RECORDS section start

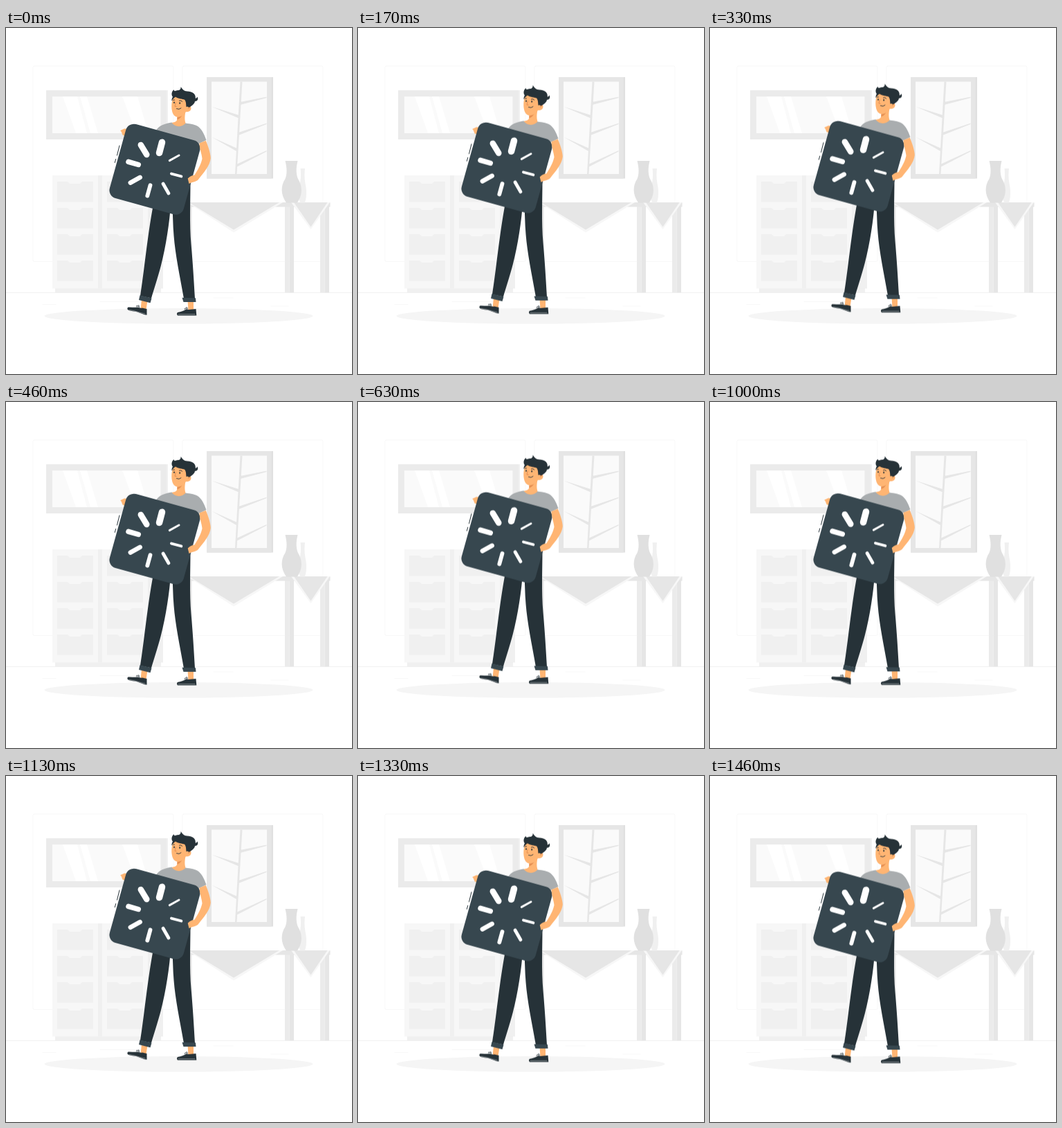
An HTML page for the animation above (1500 ms loop, 500x500 px).

```html
<!DOCTYPE html>
<html lang="en">
<head>
<meta charset="utf-8">
<title>Loading</title>
<style>
html, body { margin: 0; width: 100%; height: 100%; overflow: hidden; background: #fff; }
svg { display: block; width: 100vw; height: 100vh; }
.float { animation: float 1.5s linear infinite; }
@keyframes float { 50% { transform: translateY(-10px); } }
.line { fill: none; stroke-linecap: round; stroke-linejoin: round; }
.dark { fill: #263238; }
.slate { fill: #37474f; }
.skin { fill: #ffb573; }
</style>
</head>
<body>
<svg viewBox="0 0 500 500">
  <defs>
    <path id="drawer" d="M0 0H15L18 3H33L36 0H52V29.500H0Z" fill="#f0f0f0"/>
    <g id="column">
      <use href="#drawer" y="222"/>
      <use href="#drawer" y="260"/>
      <use href="#drawer" y="298"/>
      <use href="#drawer" y="336"/>
    </g>
    <g id="leg">
      <path d="M0 258H6.500V382.500H0Z" fill="#ebebeb"/>
      <path d="M6.500 258H13V382.500H6.500Z" fill="#e6e6e6"/>
    </g>
  </defs>

  <!-- room -->
  <g class="line" stroke="#f5f5f5" stroke-width=".7">
    <rect x="39" y="55" width="203" height="282.500" rx="2"/>
    <rect x="255" y="55" width="203" height="282.500" rx="2"/>
    <path stroke="#ebebeb" d="M0 382.400H500"/>
    <path d="M53 399.500H72M136 395.500H196M300 390H328M383 402H408"/>
  </g>

  <!-- mirror -->
  <path d="M58 90H234V161H58Z" fill="#f0f0f0"/>
  <path d="M58 90H232V161H58Z" fill="#ebebeb"/>
  <path d="M67 99H223.500V152H67Z" fill="#fafafa"/>
  <path d="M82 99H103L117 152H101ZM107 99H117L133 152H122ZM168 99H190L206 152H188Z" fill="#fff"/>

  <!-- picture -->
  <path d="M290 71H386V217.500H290Z" fill="#e0e0e0"/>
  <path d="M290 71H383.500V217.500H290Z" fill="#e6e6e6"/>
  <path d="M297 77.500H377V211H297Z" fill="#fafafa"/>
  <path d="M338.500 77.500H341.500L333.500 211H331ZM297 113.500L336.500 126V130.500ZM376.500 99.500V101L338.500 111V107ZM376.500 137.500V139L336 155V151ZM297 157.500L334 174V178.500ZM376.500 177V178.500L333 201V197Z" fill="#e6e6e6"/>

  <!-- cabinet -->
  <path d="M71 376H224V382.500H71Z" fill="#f0f0f0"/>
  <path d="M67 213H205V376.500H67Z" fill="#f7f7f7"/>
  <path d="M133 213H139V376.500H133ZM205 213H227V376.500H205Z" fill="#f0f0f0"/>
  <use href="#column" x="74"/>
  <use href="#column" x="146"/>

  <!-- table -->
  <use href="#leg" x="255.500"/>
  <use href="#leg" x="403"/>
  <use href="#leg" x="454"/>
  <path d="M256 252H468.500V258.500H256Z" fill="#e6e6e6"/>
  <path d="M262 252H400L329 295.500ZM412 252H468L440.500 291Z" fill="#f7f7f7"/>
  <path d="M264 252H395L329 291.500ZM416 252H464.500L440.500 287.500Z" fill="#e6e6e6"/>
  <path d="M425.500 203H432C431 213 431.500 219 433 227C435 237 434 246 432 252.500H425C422.500 245 422 236 424.500 227C426 219 426.500 213 425.500 203Z" fill="#f0f0f0"/>
  <path d="M403.500 192H421.500C419 202 419 211 422 218C428 228 429.500 240 421 252.500H405C396.500 240 397 228 403.500 218C406.500 211 406 202 403.500 192Z" fill="#e0e0e0"/>

  <ellipse cx="249.500" cy="416.300" rx="194" ry="11.300" fill="#f5f5f5"/>

  <g class="float">
    <!-- legs and shoes -->
    <path class="skin" d="M196 392L204.500 394L202.500 407H194.500ZM262.500 394H271V408H263.500Z"/>
    <path class="dark" d="M176.500 403.500C181 403 186 404.500 190.500 403.500C192.500 404.500 195 405 197 404.500L203.500 406V414.800C199 414.500 195 412 189 410.300C184 409 177 409 175.500 406.500C175.300 405 175.500 404 176.500 403.500Z"/>
    <path class="dark" d="M248 411C253 410 257 409 260.500 406.500C264 407.500 269 406.500 274.500 406L275.300 415.500H248C246.500 414 246.700 412 248 411Z"/>
    <path class="line" stroke="#263238" stroke-width=".8" d="M188.500 403C188 400.500 190 400.500 191 403C190.500 399.500 193 400 192.500 403.500M258.500 407C257.500 404.500 259.500 404 261 406.500C259.500 402.500 262 402.500 262.500 406"/>
    <path class="line" stroke="#fff" stroke-width=".4" d="M178 407.500C187 408.500 193 411.500 201 413M249 413.700H273"/>
    <path class="dark" d="M213 255H238C236.500 280 231 316 224 343C219 362 214 377 210 390.500L194 387C199 357 205 295 213 255Z"/>
    <path class="dark" d="M240 255L264 222H266.500C266.500 250 265 283 267.500 312C270 340 271.500 365 273 391H257C251 357 244.500 327 242.500 300C241 285 241.500 270 240 255Z"/>
    <path class="slate" d="M193.500 386.300L210.500 390.500L208.500 397.300L192 393ZM254.500 389.700L274 390.300L274.500 396H256.500Z"/>

    <!-- torso -->
    <path fill="#a9adaf" d="M239 136.500C246 138.500 253 138.500 259.500 137.500C267 138.500 274 139.500 278.500 143C284 148 287 155 289.500 162L279 167L270 190L205 175L216 150C219 143 225 139 239 136.500Z"/>
    <path class="skin" d="M247.500 122L261 114C258.500 124 257.500 131 259.500 137.500C256 142.500 246 145 239.500 137C245.500 136 247.500 134.500 247.500 130Z"/>
    <path d="M247.500 128.500C251 128 254 126 255.500 123.500C254.500 128 251 131.500 247.300 132.500Z" fill="#e58f52"/>

    <!-- head -->
    <path class="skin" d="M243 97C239.500 104 238.700 112 239.800 119C241 126 245 129.500 250 128.500C254.500 127.500 258 125 260 121C264 122 267.500 119.500 267.500 116C267.500 112.500 264.500 111 262 113L262 98Z"/>
    <path class="dark" d="M239.200 105.500C239.500 103 239.800 101 241 99.500C238.500 97 239 92 242.500 89C242.500 91 244 91.500 246 90.500C249 89.500 252.500 91 252.700 85C255 88.500 257 91.500 262 91.500C269 91.500 274 95 273.800 100.500C273.500 102 274.500 102.500 276.500 99.500C278.500 103 276.500 106 273 106C272.500 110 268.500 112 264.500 115L262.500 113.500L260.500 114C260 110 260.500 107.500 258.500 104C255 102 249 102.500 245 99.500C242.500 101 241 103 239.200 105.500Z"/>
    <g class="line" stroke="#263238" stroke-width=".9">
      <path d="M241 104.500Q242.200 103.300 243.600 104M250.500 105Q253 104 254.700 106.200"/>
      <path d="M246.500 116.700Q250.500 118.600 253 115.800"/>
    </g>
    <path class="line" stroke="#e58f52" stroke-width="1" d="M245.300 108L244 113.300L246.200 113.500M263.500 116.500Q264 114.500 266 114.500"/>
    <ellipse class="dark" cx="243" cy="107.700" rx=".9" ry="1.300"/>
    <ellipse class="dark" cx="251.200" cy="108.600" rx=".9" ry="1.300"/>

    <!-- panel -->
    <path class="skin" d="M180 146L171 145.500L165 148.300C167.500 149.500 167 152.500 169 155L175 157Z"/>
    <rect class="slate" x="-55.500" y="-55.500" width="111" height="111" rx="12" transform="translate(215 204.200) rotate(15.500)"/>
    <g class="line" stroke="#fff">
      <path stroke-width="9.500" d="M225.500 165.200L221.500 180.500"/>
      <path stroke-width="8.500" d="M194.800 169L203.300 183"/>
      <path stroke-width="7.500" d="M177 193.300L191.300 197.500"/>
      <path stroke-width="6.500" d="M179.800 223.700L193.700 215.800"/>
      <path stroke-width="5.800" d="M208.500 227.300L204.300 242.500"/>
      <path stroke-width="4.800" d="M227 225L235 239"/>
      <path stroke-width="4" d="M239 210.600L253.300 214.400"/>
      <path stroke-width="3" d="M236.300 191.600L250 184"/>
    </g>

    <!-- arm -->
    <path class="skin" d="M279.500 166.500L288.800 162.700C292 171 295.500 180 295.800 188C295 199 285 210 277.500 219.500C274 222.500 268.500 222.500 264.500 225L262.700 217.500C265.500 214.500 269 213 272.500 212.500C277 205 281.500 198 283.500 189C283 182 279.500 174 279.500 166.500Z"/>
    <path class="line" stroke="#263238" stroke-width="1" d="M164 170L160.500 184M158.700 189.500L157.300 194.500"/>
  </g>
</svg>
</body>
</html>
```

RECORDS section end

*TASK REQUIREMENTS*: Lines with the word "body": report how many there are in the entries, as a bare number.

*RESULT OF THE TASK*: 3